Welcome to our online blog featuring thoughtful articles on everything from birding hotspots to bird science written by members of our community.
In order to keep this blog as engaging and relevant as possible we welcome all interested contributors to pitch their article idea(s) to our communications desk at email@example.com. We are especially interested in publishing blog posts from writers within underrepresented communities including; Black, Indigenous, and other People of Color, LGBTQIA+ individuals and people with disabilities. For more information on contributing blog posts and the editing process visit our Blog Guideline page here.
By Ryan Nakano and Viviana Wolinsky The fog is thick. The air, brisk. A small group of “early birders” strike out before the sun has time to show its face. It’s barely 5 a.m., and Dave Quady shines his flashlight after sensing a movement in the trees at the end of a side street near
By Osprey Cam Video Assistant Comparing our past five seasons of Osprey cam footage, I’d have to say the 2021 season was one of the best for our SF Bay Osprey family. Three healthy juveniles were successfully launched into the world while the infamous Ospreys we know as Rosie and Richmond, worked together seamlessly and
By Christopher Reiger In March 2020, I was excited. After 15 years of full and part-time jobs in administration and communications, I was finally in my studio five days a week and our two young boys were both in daycare programs. Creatively, I was cranking. In addition to a number of in-progress illustration and design
By Ilana DeBare There are birding books that are great for beginners, and then there are birding books that are great for beginners AND. The past several months saw publication of two unique bird guides that will charm experienced birders as well as novices—especially those of us living in the Bay Area. These are Birds
By Rusty Scalf Even a passing acquaintance with the natural world reveals that species exist on a continuum from Specialist to Generalist—from species that require a very particular habitat to those that can survive in a variety of places. Both have their strengths but the vulnerabilities of the specialist are easily seen. What happens to
By Ryan Nakano Just over three week ago, Golden Gate Audubon, in partnership with the California Institute of Community, Art and Nature, held the inaugural Berkeley Bird Festival, which I’m delighted to say was a great success. Of course, success is subjective and dependent upon how we measure it. Since the festival ended, I’ve had
By Ryan Nakano When the first Christmas Bird Count (CBC) started back in the early 1900’s, conservationists were attempting to square the circle, i.e. tackle a seemingly insurmountable problem. At the time, hunters carried out the Christmas “side hunt” and bird populations were noticeably dropping at an alarming rate. In response, conservationists counted birds on

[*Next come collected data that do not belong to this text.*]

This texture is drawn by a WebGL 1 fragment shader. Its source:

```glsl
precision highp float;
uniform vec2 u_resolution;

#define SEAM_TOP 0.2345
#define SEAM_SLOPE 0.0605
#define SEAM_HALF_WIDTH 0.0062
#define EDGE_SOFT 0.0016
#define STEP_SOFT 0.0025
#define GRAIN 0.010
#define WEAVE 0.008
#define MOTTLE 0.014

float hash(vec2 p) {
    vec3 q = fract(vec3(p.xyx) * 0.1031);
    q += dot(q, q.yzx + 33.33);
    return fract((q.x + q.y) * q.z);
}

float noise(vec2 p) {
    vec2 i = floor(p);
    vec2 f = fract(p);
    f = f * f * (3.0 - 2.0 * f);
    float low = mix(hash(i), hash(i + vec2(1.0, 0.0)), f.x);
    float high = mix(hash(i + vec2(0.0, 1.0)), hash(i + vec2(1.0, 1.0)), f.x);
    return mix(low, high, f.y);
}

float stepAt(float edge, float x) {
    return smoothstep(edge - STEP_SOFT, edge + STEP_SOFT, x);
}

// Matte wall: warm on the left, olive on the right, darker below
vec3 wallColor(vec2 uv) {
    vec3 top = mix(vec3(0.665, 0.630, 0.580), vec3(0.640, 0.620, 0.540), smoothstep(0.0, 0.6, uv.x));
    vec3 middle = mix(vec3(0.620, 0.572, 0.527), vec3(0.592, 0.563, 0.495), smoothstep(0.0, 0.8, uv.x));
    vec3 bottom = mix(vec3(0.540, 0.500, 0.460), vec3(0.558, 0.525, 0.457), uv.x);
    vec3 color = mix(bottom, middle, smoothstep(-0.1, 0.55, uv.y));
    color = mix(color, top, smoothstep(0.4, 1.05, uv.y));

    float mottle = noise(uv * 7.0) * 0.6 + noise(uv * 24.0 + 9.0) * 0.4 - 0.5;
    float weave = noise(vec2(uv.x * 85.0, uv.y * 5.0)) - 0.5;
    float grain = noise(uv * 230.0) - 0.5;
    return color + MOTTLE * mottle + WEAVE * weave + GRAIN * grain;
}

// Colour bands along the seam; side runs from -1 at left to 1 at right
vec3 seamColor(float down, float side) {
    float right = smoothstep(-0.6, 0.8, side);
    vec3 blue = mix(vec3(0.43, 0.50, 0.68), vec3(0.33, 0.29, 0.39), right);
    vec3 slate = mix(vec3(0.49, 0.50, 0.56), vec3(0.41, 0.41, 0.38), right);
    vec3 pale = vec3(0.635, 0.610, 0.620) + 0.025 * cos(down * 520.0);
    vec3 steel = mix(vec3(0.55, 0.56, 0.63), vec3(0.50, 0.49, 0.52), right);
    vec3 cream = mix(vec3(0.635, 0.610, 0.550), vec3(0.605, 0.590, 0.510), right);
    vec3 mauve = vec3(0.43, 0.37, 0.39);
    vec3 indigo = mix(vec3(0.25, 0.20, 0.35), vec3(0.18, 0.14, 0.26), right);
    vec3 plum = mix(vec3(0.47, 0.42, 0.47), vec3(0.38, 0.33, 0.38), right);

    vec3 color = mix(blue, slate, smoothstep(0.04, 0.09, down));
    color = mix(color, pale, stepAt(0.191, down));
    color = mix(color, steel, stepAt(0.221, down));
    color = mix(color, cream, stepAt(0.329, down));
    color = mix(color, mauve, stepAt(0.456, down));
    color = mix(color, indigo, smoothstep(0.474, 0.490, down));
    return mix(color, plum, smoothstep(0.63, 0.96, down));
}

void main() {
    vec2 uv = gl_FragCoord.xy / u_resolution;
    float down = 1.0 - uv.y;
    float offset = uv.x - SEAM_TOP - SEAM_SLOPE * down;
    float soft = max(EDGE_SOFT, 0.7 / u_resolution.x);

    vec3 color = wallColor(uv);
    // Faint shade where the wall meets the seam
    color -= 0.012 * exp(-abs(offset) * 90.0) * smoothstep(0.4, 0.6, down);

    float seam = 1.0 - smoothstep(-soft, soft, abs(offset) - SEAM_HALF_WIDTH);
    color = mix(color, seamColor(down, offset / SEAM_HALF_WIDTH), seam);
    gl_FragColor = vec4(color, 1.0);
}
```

By Ilana DeBare The sidewalks of U.C. Berkeley blossomed with colorful bird life on Sunday — a chalk art aviary that was part of the first-ever Berkeley Bird Festival. Golden Gate Audubon Society invited artists and nature sketchers, adults and kids, casual doodlers and “me? I can’t draw!” passersby to join in creating chalk art
By Chris Carmichael With one of the richest plant collections in the United States, the University of California Botanical Garden (UCBG) offers birders in the Bay Area a range of unique birding opportunities. Located in Strawberry Canyon in the hills above the UC Berkeley campus, the UCBG plant collections are arranged in a biogeographical manner (California,
In less than one week, the Alameda County Board of Supervisors will decide whether to approve of the Mulqueeney Ranch Wind Repowering Project despite the fact that it will unnecessarily kill large numbers of Golden Eagles, Burrowing Owls, Swainson’s Hawks, and Tricolored Blackbirds, many of which are already severely impacted by the Altamont Pass. On
By Maureen Lahiff Ducks and waterbirds come in close toward the paved path around the lake. Gulls drop mussels on the path to crack their shells. Black-crowned Night-Herons sit motionless in the trees. For the past several years, passionate Golden Gate Audubon volunteers have helped passerby notice, understand, and appreciate these everyday moments at Lake
By Marjorie Powell I followed the lockdown rules carefully; I went out once a week for groceries; I went birding, alone, once or twice a week. I read book after book—history, biography, fiction, emptying the shelves of books collected over the years. Then Golden Gate Audubon Society member and birding instructor Dawn Lemoine asked me